“The main benefit of this project is to reduce the labor and physical demand of conventional construction” Montemayor said.
The hybrid construction method combines the 3D printed concrete with wood framing. Cornell University Researcher and Co-Founder of Hannah Designs, Leslie Lok says this could provide more protection during weather events.
“The Texas coast is vulnerable to hurricanes and flooding. The concrete structure itself is more resilient to withstand hurricane winds and also flooding” Lok says.
She says the technology is also more energy-efficient.
“It has a very high insulation property and behavior, and so it will consume less energy.
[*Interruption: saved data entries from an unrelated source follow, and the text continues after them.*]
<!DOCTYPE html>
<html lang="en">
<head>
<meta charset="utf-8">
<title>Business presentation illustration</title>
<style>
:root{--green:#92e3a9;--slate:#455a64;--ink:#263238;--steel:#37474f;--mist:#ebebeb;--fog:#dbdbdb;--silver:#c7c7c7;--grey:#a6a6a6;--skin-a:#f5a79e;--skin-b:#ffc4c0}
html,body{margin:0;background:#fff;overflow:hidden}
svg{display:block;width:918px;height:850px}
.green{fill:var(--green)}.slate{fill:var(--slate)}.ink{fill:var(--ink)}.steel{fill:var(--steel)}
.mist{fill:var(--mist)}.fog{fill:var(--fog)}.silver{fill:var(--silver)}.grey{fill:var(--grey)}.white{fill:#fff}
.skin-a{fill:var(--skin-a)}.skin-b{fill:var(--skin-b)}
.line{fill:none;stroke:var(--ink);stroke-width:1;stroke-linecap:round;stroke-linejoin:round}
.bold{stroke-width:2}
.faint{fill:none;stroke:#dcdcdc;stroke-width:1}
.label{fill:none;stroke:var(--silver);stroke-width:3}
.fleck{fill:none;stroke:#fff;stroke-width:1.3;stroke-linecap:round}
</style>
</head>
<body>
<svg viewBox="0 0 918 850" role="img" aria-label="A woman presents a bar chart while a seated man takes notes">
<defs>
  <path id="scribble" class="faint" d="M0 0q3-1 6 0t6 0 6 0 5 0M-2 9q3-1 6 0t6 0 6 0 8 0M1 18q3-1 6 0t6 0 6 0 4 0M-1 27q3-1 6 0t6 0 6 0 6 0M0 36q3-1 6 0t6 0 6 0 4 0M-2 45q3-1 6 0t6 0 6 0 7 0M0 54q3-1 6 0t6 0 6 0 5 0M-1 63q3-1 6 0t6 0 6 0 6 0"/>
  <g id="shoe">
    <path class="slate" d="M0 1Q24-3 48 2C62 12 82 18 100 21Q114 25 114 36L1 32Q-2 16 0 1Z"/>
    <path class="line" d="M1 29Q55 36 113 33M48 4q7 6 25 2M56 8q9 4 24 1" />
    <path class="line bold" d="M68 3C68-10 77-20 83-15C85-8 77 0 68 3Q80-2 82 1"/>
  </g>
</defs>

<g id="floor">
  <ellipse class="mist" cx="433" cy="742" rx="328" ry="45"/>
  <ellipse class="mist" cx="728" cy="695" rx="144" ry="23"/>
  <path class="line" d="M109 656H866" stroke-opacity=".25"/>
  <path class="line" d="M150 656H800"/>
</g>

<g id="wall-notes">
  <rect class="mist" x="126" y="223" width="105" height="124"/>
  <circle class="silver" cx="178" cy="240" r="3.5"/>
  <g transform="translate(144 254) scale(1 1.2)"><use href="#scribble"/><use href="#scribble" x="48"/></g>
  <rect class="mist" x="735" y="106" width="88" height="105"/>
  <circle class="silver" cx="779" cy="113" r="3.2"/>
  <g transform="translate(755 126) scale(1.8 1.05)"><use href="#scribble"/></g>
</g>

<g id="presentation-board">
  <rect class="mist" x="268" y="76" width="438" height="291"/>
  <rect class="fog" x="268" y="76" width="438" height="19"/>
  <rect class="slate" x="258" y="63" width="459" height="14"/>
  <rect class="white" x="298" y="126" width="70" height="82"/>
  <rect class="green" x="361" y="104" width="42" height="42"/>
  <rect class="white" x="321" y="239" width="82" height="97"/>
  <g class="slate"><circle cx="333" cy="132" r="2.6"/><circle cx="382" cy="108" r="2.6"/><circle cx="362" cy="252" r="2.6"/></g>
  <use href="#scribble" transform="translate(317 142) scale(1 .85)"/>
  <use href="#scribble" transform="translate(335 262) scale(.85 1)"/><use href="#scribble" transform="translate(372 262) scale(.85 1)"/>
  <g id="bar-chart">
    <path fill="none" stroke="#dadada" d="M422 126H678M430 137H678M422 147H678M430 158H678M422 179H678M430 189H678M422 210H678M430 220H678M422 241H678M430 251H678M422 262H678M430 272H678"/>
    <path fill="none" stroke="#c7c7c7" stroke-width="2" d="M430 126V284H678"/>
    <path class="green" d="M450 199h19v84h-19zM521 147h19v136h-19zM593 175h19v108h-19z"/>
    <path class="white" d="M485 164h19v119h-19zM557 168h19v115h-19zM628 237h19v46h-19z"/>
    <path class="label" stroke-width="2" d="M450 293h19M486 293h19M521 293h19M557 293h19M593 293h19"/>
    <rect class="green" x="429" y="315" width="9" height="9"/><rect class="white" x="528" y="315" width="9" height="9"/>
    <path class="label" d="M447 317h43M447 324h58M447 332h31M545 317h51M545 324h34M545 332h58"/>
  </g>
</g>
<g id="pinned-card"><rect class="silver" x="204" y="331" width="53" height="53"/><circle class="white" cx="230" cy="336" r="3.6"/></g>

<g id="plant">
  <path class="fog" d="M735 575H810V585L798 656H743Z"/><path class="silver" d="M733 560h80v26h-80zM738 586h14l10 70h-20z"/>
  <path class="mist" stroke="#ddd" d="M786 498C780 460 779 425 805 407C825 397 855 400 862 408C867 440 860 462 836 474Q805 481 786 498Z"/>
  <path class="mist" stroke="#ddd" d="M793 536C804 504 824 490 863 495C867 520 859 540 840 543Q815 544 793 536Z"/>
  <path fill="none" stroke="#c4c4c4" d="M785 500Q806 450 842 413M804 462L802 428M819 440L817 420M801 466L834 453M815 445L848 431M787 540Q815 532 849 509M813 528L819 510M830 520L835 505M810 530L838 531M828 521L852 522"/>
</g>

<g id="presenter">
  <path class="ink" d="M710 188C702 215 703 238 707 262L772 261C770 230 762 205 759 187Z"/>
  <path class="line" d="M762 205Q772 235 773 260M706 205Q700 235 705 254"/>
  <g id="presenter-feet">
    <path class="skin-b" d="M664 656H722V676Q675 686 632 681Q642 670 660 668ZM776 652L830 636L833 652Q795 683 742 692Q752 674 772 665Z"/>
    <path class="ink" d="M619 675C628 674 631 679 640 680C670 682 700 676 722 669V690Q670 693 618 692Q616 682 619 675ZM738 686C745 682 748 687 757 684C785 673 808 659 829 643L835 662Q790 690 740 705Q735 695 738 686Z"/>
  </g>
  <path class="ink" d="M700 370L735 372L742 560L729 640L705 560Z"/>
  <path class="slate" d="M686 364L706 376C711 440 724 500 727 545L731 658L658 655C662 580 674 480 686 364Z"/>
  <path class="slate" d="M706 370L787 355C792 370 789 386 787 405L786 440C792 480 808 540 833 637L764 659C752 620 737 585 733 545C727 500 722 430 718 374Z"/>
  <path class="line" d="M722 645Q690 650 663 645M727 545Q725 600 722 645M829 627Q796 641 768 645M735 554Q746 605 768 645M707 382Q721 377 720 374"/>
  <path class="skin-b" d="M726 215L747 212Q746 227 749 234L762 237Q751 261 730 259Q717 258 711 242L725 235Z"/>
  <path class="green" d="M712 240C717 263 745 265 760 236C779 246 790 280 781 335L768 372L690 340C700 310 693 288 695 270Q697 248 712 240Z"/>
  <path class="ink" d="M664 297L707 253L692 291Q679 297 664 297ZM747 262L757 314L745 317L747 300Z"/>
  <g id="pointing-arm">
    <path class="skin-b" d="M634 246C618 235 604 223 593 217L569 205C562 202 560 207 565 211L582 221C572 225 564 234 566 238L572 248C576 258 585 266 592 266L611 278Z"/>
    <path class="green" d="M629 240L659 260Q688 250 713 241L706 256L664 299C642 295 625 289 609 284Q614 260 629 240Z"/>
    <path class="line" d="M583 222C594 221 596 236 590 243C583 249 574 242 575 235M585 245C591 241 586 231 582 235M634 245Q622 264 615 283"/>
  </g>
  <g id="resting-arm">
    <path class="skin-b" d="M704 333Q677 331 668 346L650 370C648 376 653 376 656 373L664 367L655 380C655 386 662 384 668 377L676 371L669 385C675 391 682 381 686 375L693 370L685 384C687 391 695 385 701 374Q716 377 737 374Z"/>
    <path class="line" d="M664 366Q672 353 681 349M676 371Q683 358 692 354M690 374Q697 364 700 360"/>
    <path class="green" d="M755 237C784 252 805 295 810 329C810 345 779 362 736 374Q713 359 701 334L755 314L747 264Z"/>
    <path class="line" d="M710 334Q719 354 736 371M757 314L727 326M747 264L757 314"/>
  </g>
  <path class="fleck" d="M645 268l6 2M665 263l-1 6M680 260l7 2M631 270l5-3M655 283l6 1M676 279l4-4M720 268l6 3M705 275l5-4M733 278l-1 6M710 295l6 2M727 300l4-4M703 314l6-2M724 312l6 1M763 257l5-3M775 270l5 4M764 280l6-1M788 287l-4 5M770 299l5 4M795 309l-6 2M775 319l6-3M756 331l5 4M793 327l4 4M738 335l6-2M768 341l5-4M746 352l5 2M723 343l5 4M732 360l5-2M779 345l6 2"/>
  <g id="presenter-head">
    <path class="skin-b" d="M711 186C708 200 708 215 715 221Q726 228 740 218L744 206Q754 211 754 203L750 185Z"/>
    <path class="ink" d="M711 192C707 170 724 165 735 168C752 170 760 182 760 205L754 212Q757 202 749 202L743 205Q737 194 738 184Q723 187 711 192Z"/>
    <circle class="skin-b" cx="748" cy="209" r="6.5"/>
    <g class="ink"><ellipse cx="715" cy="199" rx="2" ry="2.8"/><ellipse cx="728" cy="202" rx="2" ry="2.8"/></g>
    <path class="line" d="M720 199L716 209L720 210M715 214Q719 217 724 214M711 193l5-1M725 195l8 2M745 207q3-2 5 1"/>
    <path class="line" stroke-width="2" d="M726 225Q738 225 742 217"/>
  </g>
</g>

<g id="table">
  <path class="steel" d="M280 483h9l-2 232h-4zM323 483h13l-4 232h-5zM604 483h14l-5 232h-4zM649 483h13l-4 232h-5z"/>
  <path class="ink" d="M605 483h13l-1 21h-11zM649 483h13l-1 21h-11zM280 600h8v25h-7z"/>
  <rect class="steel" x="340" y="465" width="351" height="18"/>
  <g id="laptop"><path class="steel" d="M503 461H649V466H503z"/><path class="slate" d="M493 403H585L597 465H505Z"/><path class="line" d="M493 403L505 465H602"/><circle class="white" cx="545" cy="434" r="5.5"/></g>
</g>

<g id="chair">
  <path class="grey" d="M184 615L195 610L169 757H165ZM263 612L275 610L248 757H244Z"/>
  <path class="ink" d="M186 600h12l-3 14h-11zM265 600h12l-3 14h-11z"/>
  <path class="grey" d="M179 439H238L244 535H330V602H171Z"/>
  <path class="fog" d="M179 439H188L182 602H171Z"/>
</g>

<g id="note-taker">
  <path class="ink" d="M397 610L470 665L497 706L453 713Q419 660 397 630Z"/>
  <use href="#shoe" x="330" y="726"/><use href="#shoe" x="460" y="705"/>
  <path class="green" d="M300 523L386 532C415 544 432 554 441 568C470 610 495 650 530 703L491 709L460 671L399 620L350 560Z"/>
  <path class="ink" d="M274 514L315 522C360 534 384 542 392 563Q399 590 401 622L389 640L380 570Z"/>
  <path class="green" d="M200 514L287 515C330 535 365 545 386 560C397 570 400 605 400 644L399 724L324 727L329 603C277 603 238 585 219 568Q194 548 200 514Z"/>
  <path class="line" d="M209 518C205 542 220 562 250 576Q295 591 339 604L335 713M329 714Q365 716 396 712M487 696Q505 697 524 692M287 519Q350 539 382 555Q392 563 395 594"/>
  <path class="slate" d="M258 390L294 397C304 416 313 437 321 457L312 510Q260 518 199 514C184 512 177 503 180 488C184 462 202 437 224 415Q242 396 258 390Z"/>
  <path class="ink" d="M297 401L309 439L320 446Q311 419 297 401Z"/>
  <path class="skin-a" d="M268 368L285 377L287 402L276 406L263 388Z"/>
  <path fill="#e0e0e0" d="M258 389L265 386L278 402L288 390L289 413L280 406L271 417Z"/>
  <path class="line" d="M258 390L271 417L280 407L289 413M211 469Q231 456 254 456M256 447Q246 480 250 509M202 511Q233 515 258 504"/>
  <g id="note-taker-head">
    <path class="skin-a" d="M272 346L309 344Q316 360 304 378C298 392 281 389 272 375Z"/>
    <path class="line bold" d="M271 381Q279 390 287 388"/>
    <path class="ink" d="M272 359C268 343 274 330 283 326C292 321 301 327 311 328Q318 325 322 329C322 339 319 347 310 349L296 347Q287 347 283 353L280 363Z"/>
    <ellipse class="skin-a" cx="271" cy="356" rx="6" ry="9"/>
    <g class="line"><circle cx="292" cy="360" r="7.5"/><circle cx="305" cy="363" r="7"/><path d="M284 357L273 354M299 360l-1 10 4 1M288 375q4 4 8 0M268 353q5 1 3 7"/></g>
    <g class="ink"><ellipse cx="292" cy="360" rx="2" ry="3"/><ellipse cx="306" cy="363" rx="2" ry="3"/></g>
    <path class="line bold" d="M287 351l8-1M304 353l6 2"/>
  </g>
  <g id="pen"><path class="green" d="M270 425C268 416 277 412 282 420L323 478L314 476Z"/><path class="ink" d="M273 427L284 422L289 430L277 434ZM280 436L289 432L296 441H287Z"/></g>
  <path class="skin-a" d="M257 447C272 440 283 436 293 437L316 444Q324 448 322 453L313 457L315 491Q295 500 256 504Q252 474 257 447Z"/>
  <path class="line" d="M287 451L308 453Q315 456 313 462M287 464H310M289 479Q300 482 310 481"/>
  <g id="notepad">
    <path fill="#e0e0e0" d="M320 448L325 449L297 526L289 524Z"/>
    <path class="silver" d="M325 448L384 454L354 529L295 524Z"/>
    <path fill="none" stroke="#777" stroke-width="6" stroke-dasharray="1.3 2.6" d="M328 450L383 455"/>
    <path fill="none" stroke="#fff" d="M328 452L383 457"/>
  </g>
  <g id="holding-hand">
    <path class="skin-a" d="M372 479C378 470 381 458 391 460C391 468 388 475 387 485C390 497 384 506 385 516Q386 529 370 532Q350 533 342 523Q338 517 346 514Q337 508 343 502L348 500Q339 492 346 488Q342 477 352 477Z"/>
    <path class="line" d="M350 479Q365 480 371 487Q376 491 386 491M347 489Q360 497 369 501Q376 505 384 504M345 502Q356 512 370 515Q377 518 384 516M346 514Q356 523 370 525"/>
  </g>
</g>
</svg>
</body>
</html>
The owner will probably have a much lower air conditioning bill in the summer” Lok says.
The printer can print up to 20 hours a day, but project managers say they have reduced printing time to be respectful of neighbors.
“It’s going to take probably a 6-month period, but this is not the intention for the future. In the future, once everything is well-understood and all the problems have been taken care of, things will go much faster” Dr. Zerbe says.
Lok also says the automation and precision of 3d printing could help with the current housing crisis, brought on by inflation and in-turn, low housing supply.
Source: Fox News